*** Opening of INPUT MATERIAL ***

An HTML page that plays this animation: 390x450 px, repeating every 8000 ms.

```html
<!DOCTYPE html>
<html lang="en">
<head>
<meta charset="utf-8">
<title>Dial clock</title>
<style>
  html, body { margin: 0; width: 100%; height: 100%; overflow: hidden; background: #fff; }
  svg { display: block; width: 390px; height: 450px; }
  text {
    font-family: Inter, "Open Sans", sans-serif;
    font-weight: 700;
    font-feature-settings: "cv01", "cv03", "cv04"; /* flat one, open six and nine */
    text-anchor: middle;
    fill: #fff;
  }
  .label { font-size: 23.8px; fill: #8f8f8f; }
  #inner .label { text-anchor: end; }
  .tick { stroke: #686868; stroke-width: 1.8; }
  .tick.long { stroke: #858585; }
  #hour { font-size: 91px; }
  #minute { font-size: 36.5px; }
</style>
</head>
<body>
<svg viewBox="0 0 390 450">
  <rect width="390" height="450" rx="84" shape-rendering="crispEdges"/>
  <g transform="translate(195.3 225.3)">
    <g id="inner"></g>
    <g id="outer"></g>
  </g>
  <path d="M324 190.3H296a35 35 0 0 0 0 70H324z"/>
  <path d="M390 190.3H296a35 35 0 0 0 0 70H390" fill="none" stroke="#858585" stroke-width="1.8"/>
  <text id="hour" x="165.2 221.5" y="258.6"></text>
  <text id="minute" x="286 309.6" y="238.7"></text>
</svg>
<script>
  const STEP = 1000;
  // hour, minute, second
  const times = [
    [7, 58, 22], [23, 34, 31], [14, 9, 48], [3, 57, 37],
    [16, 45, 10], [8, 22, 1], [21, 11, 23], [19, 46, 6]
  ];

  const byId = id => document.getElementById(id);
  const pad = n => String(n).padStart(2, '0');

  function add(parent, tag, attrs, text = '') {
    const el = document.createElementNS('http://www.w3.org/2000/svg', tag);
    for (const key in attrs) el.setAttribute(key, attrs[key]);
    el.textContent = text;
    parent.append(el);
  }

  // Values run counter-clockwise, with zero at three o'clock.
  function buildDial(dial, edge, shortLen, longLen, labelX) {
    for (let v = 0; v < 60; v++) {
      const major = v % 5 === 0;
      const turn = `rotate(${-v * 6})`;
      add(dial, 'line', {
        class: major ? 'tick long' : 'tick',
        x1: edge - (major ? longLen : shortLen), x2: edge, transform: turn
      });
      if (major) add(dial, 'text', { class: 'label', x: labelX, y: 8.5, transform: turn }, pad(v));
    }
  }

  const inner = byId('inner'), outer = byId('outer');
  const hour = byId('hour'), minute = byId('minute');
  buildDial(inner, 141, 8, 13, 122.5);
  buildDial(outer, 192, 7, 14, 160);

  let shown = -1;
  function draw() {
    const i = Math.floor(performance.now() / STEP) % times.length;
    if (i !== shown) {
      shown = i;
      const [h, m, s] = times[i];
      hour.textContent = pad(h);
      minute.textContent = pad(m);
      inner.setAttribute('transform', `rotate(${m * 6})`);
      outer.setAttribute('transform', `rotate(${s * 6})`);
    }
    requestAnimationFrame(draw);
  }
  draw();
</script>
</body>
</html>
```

*** Close of INPUT MATERIAL ***

● TO DO: In full and without alteration, write out each record.

● ANSWER AREA:
An HTML page that plays this animation: 390x450 px, repeating every 8000 ms.

```html
<!DOCTYPE html>
<html lang="en">
<head>
<meta charset="utf-8">
<title>Dial clock</title>
<style>
  html, body { margin: 0; width: 100%; height: 100%; overflow: hidden; background: #fff; }
  svg { display: block; width: 390px; height: 450px; }
  text {
    font-family: Inter, "Open Sans", sans-serif;
    font-weight: 700;
    font-feature-settings: "cv01", "cv03", "cv04"; /* flat one, open six and nine */
    text-anchor: middle;
    fill: #fff;
  }
  .label { font-size: 23.8px; fill: #8f8f8f; }
  #inner .label { text-anchor: end; }
  .tick { stroke: #686868; stroke-width: 1.8; }
  .tick.long { stroke: #858585; }
  #hour { font-size: 91px; }
  #minute { font-size: 36.5px; }
</style>
</head>
<body>
<svg viewBox="0 0 390 450">
  <rect width="390" height="450" rx="84" shape-rendering="crispEdges"/>
  <g transform="translate(195.3 225.3)">
    <g id="inner"></g>
    <g id="outer"></g>
  </g>
  <path d="M324 190.3H296a35 35 0 0 0 0 70H324z"/>
  <path d="M390 190.3H296a35 35 0 0 0 0 70H390" fill="none" stroke="#858585" stroke-width="1.8"/>
  <text id="hour" x="165.2 221.5" y="258.6"></text>
  <text id="minute" x="286 309.6" y="238.7"></text>
</svg>
<script>
  const STEP = 1000;
  // hour, minute, second
  const times = [
    [7, 58, 22], [23, 34, 31], [14, 9, 48], [3, 57, 37],
    [16, 45, 10], [8, 22, 1], [21, 11, 23], [19, 46, 6]
  ];

  const byId = id => document.getElementById(id);
  const pad = n => String(n).padStart(2, '0');

  function add(parent, tag, attrs, text = '') {
    const el = document.createElementNS('http://www.w3.org/2000/svg', tag);
    for (const key in attrs) el.setAttribute(key, attrs[key]);
    el.textContent = text;
    parent.append(el);
  }

  // Values run counter-clockwise, with zero at three o'clock.
  function buildDial(dial, edge, shortLen, longLen, labelX) {
    for (let v = 0; v < 60; v++) {
      const major = v % 5 === 0;
      const turn = `rotate(${-v * 6})`;
      add(dial, 'line', {
        class: major ? 'tick long' : 'tick',
        x1: edge - (major ? longLen : shortLen), x2: edge, transform: turn
      });
      if (major) add(dial, 'text', { class: 'label', x: labelX, y: 8.5, transform: turn }, pad(v));
    }
  }

  const inner = byId('inner'), outer = byId('outer');
  const hour = byId('hour'), minute = byId('minute');
  buildDial(inner, 141, 8, 13, 122.5);
  buildDial(outer, 192, 7, 14, 160);

  let shown = -1;
  function draw() {
    const i = Math.floor(performance.now() / STEP) % times.length;
    if (i !== shown) {
      shown = i;
      const [h, m, s] = times[i];
      hour.textContent = pad(h);
      minute.textContent = pad(m);
      inner.setAttribute('transform', `rotate(${m * 6})`);
      outer.setAttribute('transform', `rotate(${s * 6})`);
    }
    requestAnimationFrame(draw);
  }
  draw();
</script>
</body>
</html>
```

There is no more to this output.